From Here to Epernay
Among the possessions my dad left behind when he died—the photos and letters and books— it’s Frank Schoonmaker’s Encyclopedia of Wine that most reminds me of my time selling wine with my father. This precious copy is one more artifact from the old wine shop. It was always kept, ready for perusal, on top of the bottles in the “Italian” section, usually somewhere between a Pio Cesare Barolo and an Antinori Tignanello. It’s the book I turned to every time business was slow. I was trying to educate myself in order to answer questions intelligently and share whatever I was learning with other nascent wine aficionados. Many a friendship developed over a common love of wine and all the reasons to purchase it-- to enhance—food, mood, celebration, commemoration. . .
I committed to reading the Encyclopedia of Wine all the way through but by the time I reached page 123, I had landed on what would become and continues to be my greatest passion in the wine world—champagne. Schoonmaker’s description of the region “90 miles northeast of Paris” on some 71,000 acres of vines planted with Chardonnay, Pinot Noir, and Pinot Meunier, became my obsession. I am still intrigued with the beverage the French benedictine monk Dom Perignon likened to “drinking the stars.”
The grape seed had already been planted, years earlier, when my father handed me a flute of Louis Roederer Cristal, at the age of 19, and asked me what I thought?
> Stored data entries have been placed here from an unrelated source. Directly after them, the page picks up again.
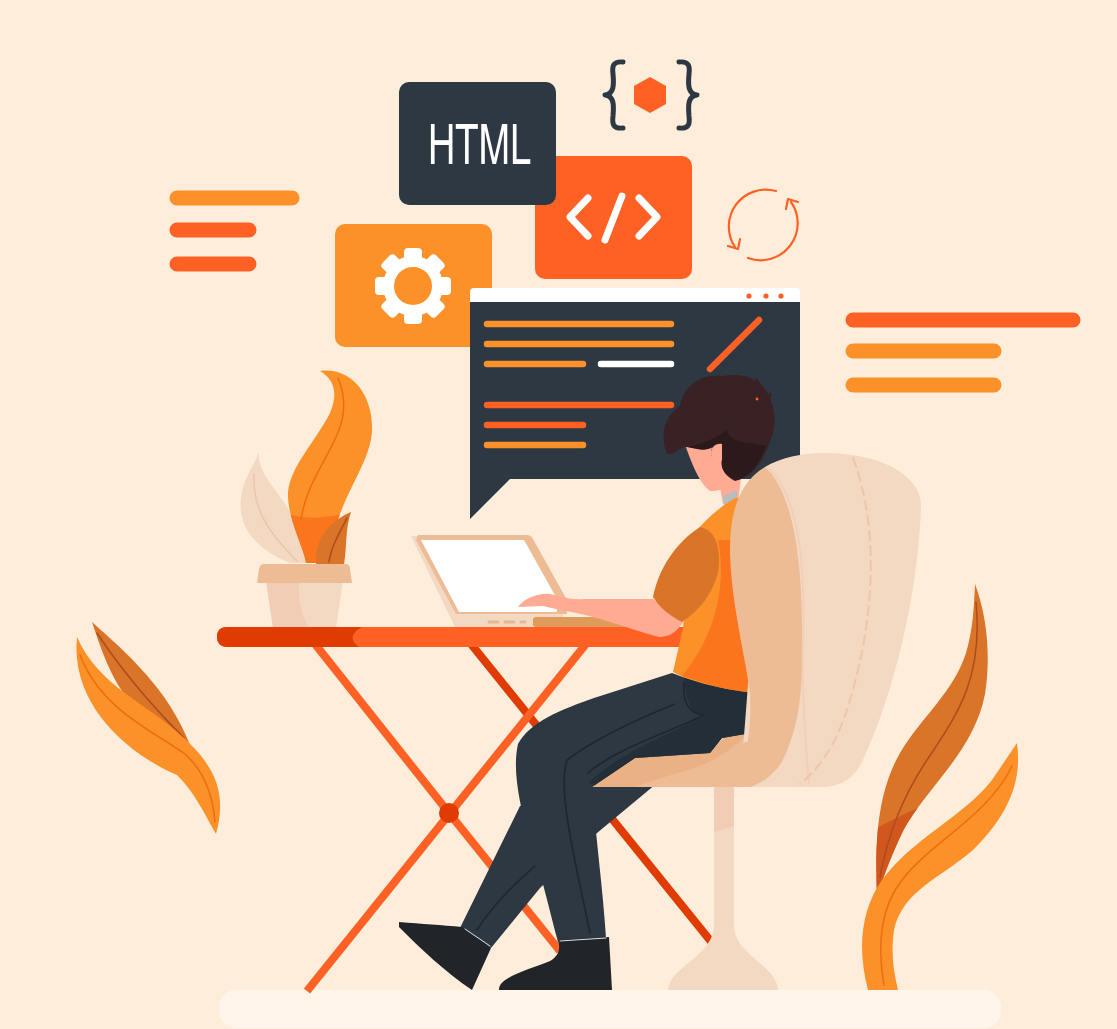
<!DOCTYPE html>
<html lang="en">
<head>
<meta charset="utf-8">
<title>Programmer at work</title>
<style>
:root {
  --cream: #feedda; --floor: #fff5ea; --navy: #2d3843; --navy-deep: #232e38; --ink: #212429;
  --orange: #ff6124; --amber: #fb9128; --rust: #df3b02; --tangerine: #fb751d; --copper: #d97428;
  --brick: #d1571e; --tan: #edbc95; --tan-light: #f0cdb4; --beige: #f3d8c2; --seat: #eab184;
  --skin: #ffab93; --hair: #3a2224; --white: #fff;
}
html, body { margin: 0; height: 100%; overflow: hidden; background: var(--cream); }
svg { display: block; width: 1117px; height: 1029px; }
.cream { fill: var(--cream); } .floor { fill: var(--floor); }
.navy { fill: var(--navy); } .navy-deep { fill: var(--navy-deep); } .ink { fill: var(--ink); }
.orange { fill: var(--orange); } .amber { fill: var(--amber); } .rust { fill: var(--rust); }
.tangerine { fill: var(--tangerine); } .copper { fill: var(--copper); } .brick { fill: var(--brick); }
.tan { fill: var(--tan); } .tan-light { fill: var(--tan-light); } .beige { fill: var(--beige); }
.seat { fill: var(--seat); } .skin { fill: var(--skin); } .hair { fill: var(--hair); } .white { fill: var(--white); }
.line { fill: none; stroke-linecap: round; stroke-linejoin: round; }
.vein { stroke: #ee6c12; stroke-width: 1.5; }
.vein-dark { stroke: #ad4c1e; stroke-width: 1.5; }
.seam { stroke: #1c2730; stroke-width: 1.6; }
.stitch { stroke: #edc5a9; stroke-width: 2; stroke-dasharray: 9 6; }
.leg { stroke: var(--orange); stroke-width: 8; stroke-linecap: butt; }
.leg-far { stroke: var(--rust); stroke-width: 8; stroke-linecap: butt; }
.code { stroke-width: 6.5; }
.bar { stroke-width: 15; }
.s-orange { stroke: var(--orange); } .s-amber { stroke: var(--amber); } .s-white { stroke: var(--white); }
.label { font: 56px "TeX Gyre Heros Cn", "Open Sans", sans-serif; fill: var(--white); }
</style>
</head>
<body>
<svg viewBox="0 0 1117 1029" role="img" aria-label="Programmer working on a laptop at a desk, with code cards floating above">
  <defs>
    <rect id="tooth" x="-9" y="-38" width="18" height="20" rx="4"/>
    <clipPath id="tall-leaf"><path d="M320 371C350 367 373 393 372 430C371 467 333 502 329 563H306C303 545 287 518 288 492C291 465 316 441 330 413C338 394 335 380 320 371Z"/></clipPath>
    <clipPath id="right-leaf"><path d="M975 584C987 616 991 656 985 694C974 752 925 789 903 831C891 856 883 878 877 897C875 846 876 795 900 753C922 716 953 693 966 653C973 630 974 606 975 584Z"/></clipPath>
    <clipPath id="shirt"><path d="M735 498C715 510 700 525 690 540L683 628L673 672C694 683 722 689 760 694V498Z"/></clipPath>
  </defs>

  <rect class="cream" width="1117" height="1029"/>
  <rect class="floor" x="219" y="990" width="782" height="38" rx="17"/>

  <g id="text-bars" class="line bar">
    <path class="s-amber" d="M177 198H292M853 351H994M853 385H994"/>
    <path class="s-orange" d="M177 230H249M177 264H249M853 320H1073"/>
  </g>

  <g id="left-leaves">
    <path class="copper" d="M92 622C127 653 169 690 190 745L160 724C123 707 108 671 92 622Z"/>
    <path class="line vein-dark" d="M97 633C120 668 145 699 184 738"/>
    <path class="amber" d="M77 637C99 687 146 702 184 738C213 765 228 791 216 834C204 813 195 793 177 775C130 755 70 706 77 637Z"/>
    <path class="line vein" d="M80 655C101 709 151 730 185 754C205 772 213 796 215 822"/>
  </g>

  <g id="right-leaves">
    <g clip-path="url(#right-leaf)">
      <rect class="copper" x="860" y="580" width="140" height="320"/>
      <path class="brick" d="M870 832C900 814 925 808 955 788V900H870Z"/>
    </g>
    <path class="line vein-dark" d="M976 602C983 675 960 711 929 757C905 792 888 833 880 877"/>
    <path class="amber" d="M1017 743C1023 786 1004 819 973 850C941 878 903 890 894 930C891 952 893 970 898 990H868C857 948 861 910 882 880C914 837 962 818 992 780Z"/>
    <path class="line vein" d="M1012 766C989 815 930 843 902 880C881 907 877 945 884 985"/>
  </g>

  <g id="floating-cards">
    <rect class="amber" x="335" y="224" width="157" height="123" rx="10"/>
    <g id="gear" class="white" transform="translate(413 286)">
      <use href="#tooth"/><use href="#tooth" transform="rotate(45)"/><use href="#tooth" transform="rotate(90)"/><use href="#tooth" transform="rotate(135)"/>
      <use href="#tooth" transform="rotate(180)"/><use href="#tooth" transform="rotate(225)"/><use href="#tooth" transform="rotate(270)"/><use href="#tooth" transform="rotate(315)"/>
      <circle r="30"/><circle class="amber" r="19"/>
    </g>
    <rect class="orange" x="535" y="156" width="157" height="123" rx="10"/>
    <path class="line s-white" stroke-width="7" d="M588 198L570 217L588 236M622 196L605 240M639 198L657 217L639 236"/>
    <rect class="navy" x="399" y="82" width="157" height="123" rx="10"/>
    <text class="label" x="428" y="164" textLength="103" lengthAdjust="spacingAndGlyphs">HTML</text>
  </g>

  <g id="braces">
    <path class="line" stroke="#2d3843" stroke-width="5" stroke-linecap="butt" d="M623 62C613 61 612 66 613 74C614 85 614 94 605 95C614 96 614 105 613 116C612 124 613 129 623 128M679 62C689 61 690 66 689 74C688 85 688 94 697 95C688 96 688 105 689 116C690 124 689 129 679 128"/>
    <polygon class="orange" points="650,77 666,86 666,104 650,113 634,104 634,86"/>
  </g>

  <g id="sync-arrows" class="line s-orange" stroke-width="2.2">
    <path d="M776 191A37 37 0 0 0 735 247M748 258A37 37 0 0 0 791 202"/>
    <path d="M728 246L738 249L740 239M786 209L788 199L798 202"/>
  </g>

  <g id="code-window">
    <path class="navy" d="M470 300H800V479H510L470 519Z"/>
    <path class="white" d="M474 288H796Q800 288 800 292V302H470V292Q470 288 474 288Z"/>
    <g class="orange"><circle cx="749" cy="296" r="2.6"/><circle cx="766" cy="296" r="2.6"/><circle cx="781" cy="296" r="2.6"/></g>
    <g class="line code">
      <path class="s-amber" d="M487 324H671M487 344H671M487 364H583M487 445H583"/>
      <path class="s-orange" d="M487 405H671M487 425H583M710 369L759 320"/>
      <path class="s-white" d="M601 364H671"/>
    </g>
  </g>

  <g id="potted-plant">
    <path class="beige" d="M259 452C256 485 302 500 305 563H290C260 550 237 531 241 498C243 479 253 468 259 452Z"/>
    <path class="line" stroke="#e8c6ae" stroke-width="1.5" d="M254 474C252 510 270 534 297 561"/>
    <g clip-path="url(#tall-leaf)">
      <rect class="amber" x="280" y="365" width="100" height="200"/>
      <path class="tangerine" d="M280 512C302 519 322 520 350 512V570H280Z"/>
    </g>
    <path class="line vein" d="M338 378C361 432 309 462 301 520"/>
    <path class="copper" d="M351 512C345 529 347 548 344 564H316C315 538 330 521 351 512Z"/>
    <path class="line vein-dark" d="M347 518C338 535 331 548 329 562"/>
    <path class="beige" d="M266 580H343L336 628H273Z"/>
    <path class="tan-light" d="M266 580H299C298 600 301 615 309 628H273Z"/>
    <path class="tan" d="M264 564H345Q350 564 350 569L352 583H257L259 569Q260 564 264 564Z"/>
  </g>

  <g id="table">
    <path class="line leg-far" d="M471 644L713 944"/>
    <path class="line leg" d="M315 644L449 813L560 951M586 644L307 991"/>
    <circle class="rust" cx="449" cy="813" r="10"/>
    <rect class="orange" x="217" y="627" width="485" height="20" rx="9"/>
    <path class="rust" d="M226 627H362C350 634 350 640 359 647H226Q217 646 217 637Q217 627 226 627Z"/>
  </g>

  <g id="laptop">
    <path class="beige" d="M411 536H420L462 613H563V627H455Z"/>
    <path class="tan" d="M418 535H527Q531 535 533 539L567 600V614H456L416 540Z"/>
    <path class="white" d="M421 540H524L557 599V612H459Z"/>
    <rect x="533" y="617" width="108" height="10" rx="3" fill="#df9b5a"/>
    <path class="line" stroke="#e6b791" stroke-width="3" stroke-dasharray="9 7" d="M489 622H525"/>
  </g>

  <g id="chair-stand">
    <path class="beige" d="M714 784H734V925C734 955 777 965 778 990H668C669 967 714 956 714 925Z"/>
    <path class="tan-light" d="M714 784H734V826L714 832Z"/>
  </g>

  <g id="legs">
    <path class="navy" d="M520 806L592 784H656L597 833L540 888L491 948L459 930Z"/>
    <path class="ink" d="M399 922C422 924 442 925 462 927L491 948L472 990C446 973 419 947 399 927Z"/>
    <path class="seat" d="M592 787L635 757L712 750L725 736L760 728L800 740V787Z"/>
    <path class="tan" d="M655 780C690 768 713 769 750 731L800 740V787H635Z"/>
    <path class="navy" d="M672 673C695 682 722 688 751 692V733L722 738L710 753L635 758L592 787C596 840 603 890 606 938L558 942C548 905 540 868 528 835C520 805 512 770 518 744C530 722 560 710 594 698Z"/>
    <path class="navy-deep" d="M684 678C686 700 690 712 702 716C690 726 625 748 588 783L595 785L635 758L710 753L722 738L751 733V692Z"/>
    <path class="line seam" d="M675 704C640 718 595 739 567 760C557 790 575 860 590 933M684 682C682 705 691 714 704 715M535 866C512 886 492 906 477 930M702 716C665 734 615 749 588 773"/>
    <path class="ink" d="M558 940L609 937L612 990H499C498 977 531 969 550 961C558 956 561 950 558 940Z"/>
    <path class="line" stroke="#dfe1e2" stroke-width="1" d="M465 929L490 946M560 941L606 938"/>
  </g>

  <g id="torso">
    <path class="skin" d="M718 476L742 470L738 502L723 504Z"/>
    <path fill="#b9bdc0" d="M723 496L737 490V503L724 507Z"/>
    <g clip-path="url(#shirt)">
      <rect class="amber" x="670" y="495" width="95" height="205"/>
      <path class="tangerine" d="M718 540C728 590 712 640 682 676L760 700V540Z"/>
    </g>
    <path class="skin" d="M518 607C525 598 538 593 550 594C563 597 570 600 584 599H653L683 622C677 632 669 637 659 637C626 628 594 615 560 610L543 606Z"/>
    <path class="copper" d="M700 527C717 530 721 550 718 573C712 594 700 610 682 622C670 616 660 608 653 597C658 570 675 543 700 527Z"/>
  </g>

  <g id="head">
    <path class="skin" d="M684 442L725 438L735 476C729 486 721 492 710 491C699 483 692 464 684 442Z"/>
    <path class="hair" d="M686 447C679 447 674 456 667 454C660 437 663 417 680 406C683 385 704 373 721 376C735 374 747 374 757 382C763 386 767 390 768 395C775 406 777 424 771 439C764 461 752 478 735 481C725 476 721 470 722 459C713 462 708 455 713 446C705 452 697 448 686 447Z"/>
    <path fill="#2b191b" d="M688 447C704 443 718 437 727 430C731 446 752 441 766 446C759 464 750 477 737 480C724 475 720 468 722 459L713 447C705 452 697 449 688 447Z"/>
    <path class="skin" d="M722 444C713 442 708 452 713 459C717 466 721 465 722 459Z"/>
    <path class="hair" d="M751 392C755 385 756 380 755 377C763 384 763 390 760 398C764 397 768 395 771 392C772 400 768 406 759 408Z"/>
    <circle class="orange" cx="757" cy="399" r="1.4"/>
  </g>

  <g id="chair-back">
    <path class="beige" d="M765 467C790 451 835 449 872 459C902 468 922 485 921 508C918 590 896 690 862 762C853 780 840 787 820 787H740Z"/>
    <path class="tan" d="M765 467C791 490 801 550 802 620C803 680 804 745 765 780L728 787C750 755 751 730 750 692C742 640 731 600 730 550C730 510 740 482 765 467Z"/>
    <path class="tan" d="M640 787C670 778 720 776 745 742L790 740C785 765 770 780 750 787Z"/>
    <path class="line" stroke="#f0d0b8" stroke-width="2" d="M768 468C799 495 806 570 803 650C802 700 806 750 809 784"/>
    <path class="line stitch" d="M853 458C880 530 874 620 850 700C840 735 824 765 800 784"/>
  </g>
</svg>
</body>
</html>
What did I think of a prestige cru originally custom-crafted to satisfy the demanding tastes of Czar Alexander II? Well, I liked it very, very much. Of course, even a wine merchant recognizes there is excellence in far more affordable luxuries, and in 2001 my father gave me a bottle of Billecart-Salmon, a gift to celebrate the purchase of my first home. It has since become the house favorite.
Schoonmaker died in 1976, decades before The Avenue de Champagne in Epernay, a nearly one kilometer stretch of private dwellings, champagne producers, and cellars filled with millions of champagne bottles was listed as a UNESCO World Heritage site. It is one of many aspirational travel sites on my post-COVID bucket list. In the meantime, I’ll dream of New York, and Paris and Epernay, where one day I will raise a toast to my father, the man who introduced me to some of the finer things in life.